"That is just those known to our network," he said.
"Today, I woke up to new statistics from the BBC outlining that care experienced people are more likely to be dead by the age of 21. Then followed the news that one of our 13 year old members had died after being found unwell on a bus," he said.
"It is the third time that I have received a call like that this year. We are thinking about all of the care experienced young people we know today who are no longer with us."
Mr Dunlop said the charity had knowledge of all three, one of whom was among the two teenagers who died in Her Majesty's Young Offenders Institute Polmont in January. The other was a young woman who took her own life over the festive period.
While Blake's death appears to have been an accident, questions need to be asked about why he felt the need to run away and why so many young people with experience of the care system feel a lack of belonging in society, he said.
“Statistics and news headlines tell us that something is wrong but they don’t tell us why," he said. "Care experienced people are more likely to die younger.
"Young people tell us time and again that they want stable, loving relationships.
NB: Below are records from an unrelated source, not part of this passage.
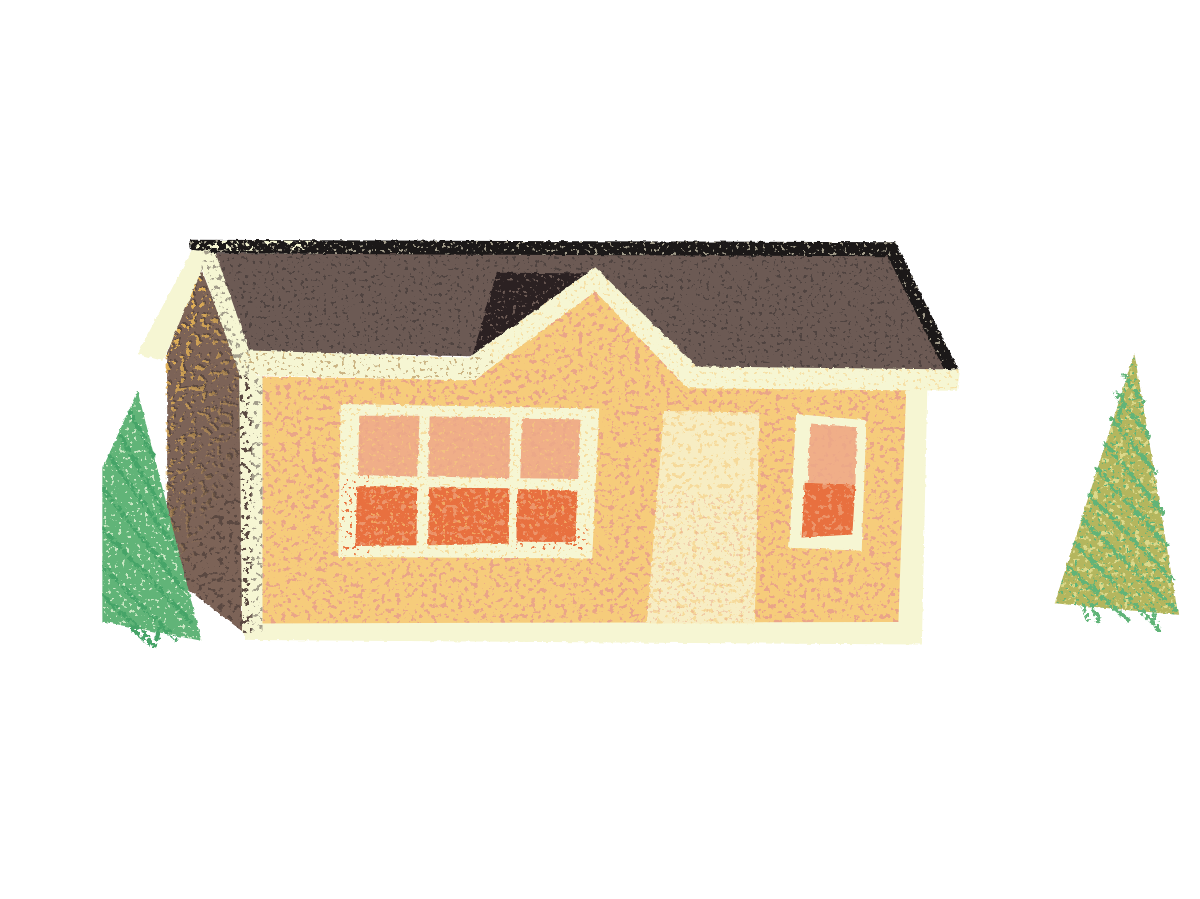
<!DOCTYPE html>
<html lang="en">
<head>
<meta charset="utf-8">
<title>Little yellow house with two trees</title>
<style>
:root{
  --paper:#ffffff;
  --cream:#f6f6d3;
  --door:#f7edc3;
  --wall:#f6cc7b;
  --wall-fleck:#eaa588;
  --gold:#e2b056;
  --brown:#6c5a54;
  --brown-fleck:#4f4340;
  --side:#7c6357;
  --side-fleck:#5a4841;
  --ink:#1b1818;
  --shade:#2b2122;
  --pane-light:#f0ae88;
  --pane-deep:#e8703f;
  --leaf:#61b478;
  --leaf-dark:#46a468;
  --leaf-pale:#cbe8c4;
  --olive:#b4b65e;
  --olive-pale:#dcd98a;
  --grit:#a39d8b;
}
*{margin:0;padding:0}
html,body{width:1200px;height:899px;overflow:hidden;background:var(--paper)}
.artwork{display:block;width:1200px;height:899px}
.cream{fill:var(--cream)}
.wall{fill:var(--wall)}
.wall-fleck{fill:var(--wall-fleck)}
.door{fill:var(--door)}
.roof{fill:var(--brown)}
.roof-fleck{fill:var(--brown-fleck)}
.side{fill:var(--side)}
.side-fleck{fill:var(--side-fleck)}
.gold{fill:var(--gold)}
.ink{fill:var(--ink)}
.shade{fill:var(--shade)}
.grit{fill:var(--grit)}
.pane-light{fill:var(--pane-light)}
.pane-deep{fill:var(--pane-deep)}
.leaf{fill:var(--leaf)}
.leaf-pale{fill:var(--leaf-pale)}
.olive{fill:var(--olive)}
.olive-pale{fill:var(--olive-pale)}
.crayon{fill:none;stroke:var(--leaf-dark);stroke-linecap:round;stroke-width:3}
.crayon.on-olive{stroke:var(--leaf)}
.flecked{filter:url(#flecks)}
.sparse{filter:url(#sparse-flecks)}
.chalky{filter:url(#chalk)}
.hand-cut{filter:url(#rough-edge)}
</style>
</head>
<body>
<svg class="artwork" viewBox="0 0 768 575.36" role="img" aria-label="A small yellow house with a brown roof between two triangular trees">
  <defs>
    <filter id="rough-edge" x="-5%" y="-5%" width="110%" height="110%" color-interpolation-filters="sRGB">
      <feTurbulence type="fractalNoise" baseFrequency=".3" numOctaves="2" seed="4"/>
      <feDisplacementMap in="SourceGraphic" scale="2.2" xChannelSelector="R" yChannelSelector="G"/>
    </filter>
    <filter id="flecks" color-interpolation-filters="sRGB">
      <feTurbulence type="fractalNoise" baseFrequency=".3" numOctaves="3" seed="11"/>
      <feColorMatrix values="0 0 0 0 0  0 0 0 0 0  0 0 0 0 0  12 0 0 0 -6.9" result="grain"/>
      <feComposite in="SourceGraphic" in2="grain" operator="in"/>
    </filter>
    <filter id="sparse-flecks" color-interpolation-filters="sRGB">
      <feTurbulence type="fractalNoise" baseFrequency=".42" numOctaves="2" seed="23"/>
      <feColorMatrix values="0 0 0 0 0  0 0 0 0 0  0 0 0 0 0  13 0 0 0 -8.2" result="grain"/>
      <feComposite in="SourceGraphic" in2="grain" operator="in"/>
    </filter>
    <filter id="chalk" x="-10%" y="-10%" width="120%" height="120%" color-interpolation-filters="sRGB">
      <feTurbulence type="fractalNoise" baseFrequency=".38" numOctaves="2" seed="7" result="noise"/>
      <feColorMatrix in="noise" values="0 0 0 0 0  0 0 0 0 0  0 0 0 0 0  -11 0 0 0 6.8" result="grain"/>
      <feDisplacementMap in="SourceGraphic" in2="noise" scale="4" xChannelSelector="R" yChannelSelector="G" result="wobble"/>
      <feComposite in="wobble" in2="grain" operator="in"/>
    </filter>
    <linearGradient id="upper-fade" x1="0" y1="0" x2=".5" y2="1">
      <stop offset=".25" stop-color="#fff"/><stop offset=".8" stop-color="#000"/>
    </linearGradient>
    <mask id="upper-side"><rect x="100" y="165" width="60" height="245" fill="url(#upper-fade)"/></mask>
    <clipPath id="left-margin"><rect x="65.5" y="230" width="90" height="200"/></clipPath>

    <path id="front-wall" d="M166 241 303 243 381 186 441 248 580 249 577 399 167 400Z"/>
    <path id="side-wall" d="M128 170 154 237 155 404 107 367 107 226Z"/>
    <path id="roof-plane" d="M134 162 569 163 606 237 445 236 381 172 301 228 155 225Z"/>
    <path id="ridge" d="M121 153.500 573 155 613.500 237 604 236 568 164 440 163.500 300 163 123 162Z"/>
    <path id="eaves" d="M153 224 300 229 381 171 446 234.500 614.500 236.500 612.500 250 440 248.500 381 186.500 303 243.500 153 240Z"/>
    <path id="gable-trim" d="M130 160 138 162 160 226 160 242 153 239 129 171Z"/>
    <path id="corner-post" d="M153 238 168 241 168 406 155 405Z"/>
    <path id="front-door" d="M425 263 486 264 483 399 414 399Z"/>
    <path id="wide-frame" d="M218 258.500 383.500 261.500 379 357.500 216.500 356.500Z"/>
    <path id="narrow-frame" d="M509.500 265 554.500 269 551.500 352.500 505 350.500Z"/>
    <path id="panes-upper" d="M230 266 268.500 266 267 305 229 304Z M275 266.500 326.500 267 326 306 274 305Z M334 268 371.500 268.500 370 306.500 333 306Z M518.500 271 548.500 273.500 547.500 310 517 309Z"/>
    <path id="panes-lower" d="M228.500 311 267 312 266.500 349 227.500 349.500Z M274.500 312 326 312.500 325.500 348 274 349Z M331 313 369.500 314 368 347 330.500 346.500Z M515 309 547.500 310 545.500 342 513 344Z"/>
    <path id="left-tree" d="M88 250 129 410 62 397 62 308Z"/>
    <path id="right-tree" d="M726 226 754 393.500 675 386Z"/>
  </defs>

  <g id="house">
    <g id="end-wall">
      <g class="hand-cut"><use href="#side-wall" class="side"/></g>
      <use href="#side-wall" class="side-fleck flecked"/>
      <g mask="url(#upper-side)"><use href="#side-wall" class="gold flecked" transform="translate(-1 1)"/></g>
    </g>

    <g id="facade">
      <g class="hand-cut">
        <path class="cream" d="M578 247 593.500 248 590 412.500 157 409.500 155 402 167 398 576 398Z"/>
        <use href="#front-wall" class="wall"/>
      </g>
      <use href="#front-wall" class="wall-fleck flecked"/>
      <path class="cream" d="M580 250 584 250 582 402 160 404 160 399 575 398Z"/>
      <use href="#corner-post" class="cream"/>
      <use href="#corner-post" class="grit flecked"/>
      <path class="side-fleck flecked" d="M153 238 161 240 161 405 155 405Z"/>
    </g>

    <g id="door">
      <use href="#front-door" class="door hand-cut"/>
      <g opacity=".55"><use href="#front-door" class="wall flecked"/></g>
      <g opacity=".45"><path class="wall-fleck sparse" d="M422 312 485 318 483 398 414 398Z"/></g>
    </g>

    <g id="windows">
      <g class="hand-cut">
        <use href="#wide-frame" class="cream"/>
        <use href="#narrow-frame" class="cream"/>
        <use href="#panes-upper" class="pane-light"/>
        <use href="#panes-lower" class="pane-deep"/>
      </g>
      <g opacity=".6">
        <use href="#wide-frame" class="wall sparse"/>
        <use href="#panes-upper" class="wall-fleck flecked"/>
        <use href="#panes-lower" class="pane-light flecked"/>
      </g>
      <path class="pane-deep sparse" d="M218 304 236 304 236 355 218 355Z M330 338 376 338 376 352 330 352Z"/>
    </g>

    <g id="roof">
      <g class="hand-cut"><use href="#roof-plane" class="roof"/></g>
      <use href="#roof-plane" class="roof-fleck sparse"/>
      <g class="hand-cut"><path class="shade" d="M318 174.500 379 175 372 180 302 228.500Z"/></g>
      <path class="roof sparse" d="M318 175 377 175 302 227Z"/>
      <g class="hand-cut"><use href="#ridge" class="ink"/></g>
      <use href="#ridge" class="grit sparse"/>
      <path class="cream flecked" d="M122 154 205 154 195 160 124 161Z"/>
      <g class="hand-cut">
        <path class="cream" d="M123 160 134 161 104.500 231 88 226.500Z"/>
        <use href="#gable-trim" class="cream"/>
        <use href="#eaves" class="cream"/>
      </g>
      <use href="#gable-trim" class="grit flecked"/>
      <path class="grit sparse" d="M153 225 300 230 312 222 316 233 303 243 153 240Z"/>
      <g opacity=".5"><use href="#eaves" class="wall sparse"/></g>
    </g>
  </g>

  <g id="tree-left" clip-path="url(#left-margin)">
    <g class="hand-cut"><use href="#left-tree" class="leaf"/></g>
    <use href="#left-tree" class="leaf-pale sparse"/>
    <g class="chalky">
      <path class="crayon" d="M83 264 98 292M77 279 106 330M70 292 113 352M64 311 116 376M63 336 122 398M63 360 112 409M64 380 98 411M84 402 97 413M102 402 99 413"/>
    </g>
  </g>

  <g id="tree-right">
    <g class="hand-cut"><use href="#right-tree" class="olive"/></g>
    <use href="#right-tree" class="olive-pale flecked"/>
    <use href="#right-tree" class="leaf sparse"/>
    <g class="chalky">
      <path class="crayon on-olive" d="M714 252 735 279M711 268 740 303M707 284 744 328M702 300 747 350M697 317 750 371M693 333 752 390M688 348 741 402M684 364 722 397M719 240 731 257M718 252 716 268M737 388 741 403M698 385 703 398M693 388 696 396"/>
    </g>
  </g>
</svg>
</body>
</html>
They tell us that they want a say in the things that happen to them. "And they often tell us that a life in care hasn’t offered them that."
By last night, around £1500 had been donated to an online fund set up to help pay for a funeral for Blake Ross, whose death is being treated by police as unexplained.
The appeal says he died from a cardiac arrest and had left St Katharine's [corr] Centre a council residential unit in Howdenhall without his diabetes medication.
His death will be probed by the Police Investigations and Review Commissioner, which offers independent scrutiny of the most serious incidents involving the police, while the council is to commission a significant case review.
Yesterday his former foster carers Jennifer and Jack Savage, of South Queensferry described Blake as "kind and caring". They had to stop looking after him due to illness, Mrs Savage said, but he had stayed in touch. "He was with us around three years ago, but we couldn't look after him any more because I had cancer," she said.
"He always wanted to come back and stay with us. When he would phone us he would say 'I can come back and look after you instead', but that was just how kind he was," she added. "He was a lovely wee boy." She said Blake had understood the seriousness of his diabetes but the condition had been difficult to manage.
Meanwhile Who Cares? will also raise the case with First Minister Nicola Sturgeon, who is due to visit the charity on Friday ahead of a much anticipated review of the system for looking after children in care.
Mr Dunlop added: "The First Minister has announced a root and branch review of care in Scotland. This is a critical moment. The review will seek to understand how we offer love and long term relationships to young people in care.
"The news today is a sobering reminder as to why it is necessary. Unfortunately, it will have come too late for some. If we do not hear the care experienced voice throughout the review, we will miss the opportunity to create the change that the news today tells us is desperately needed.”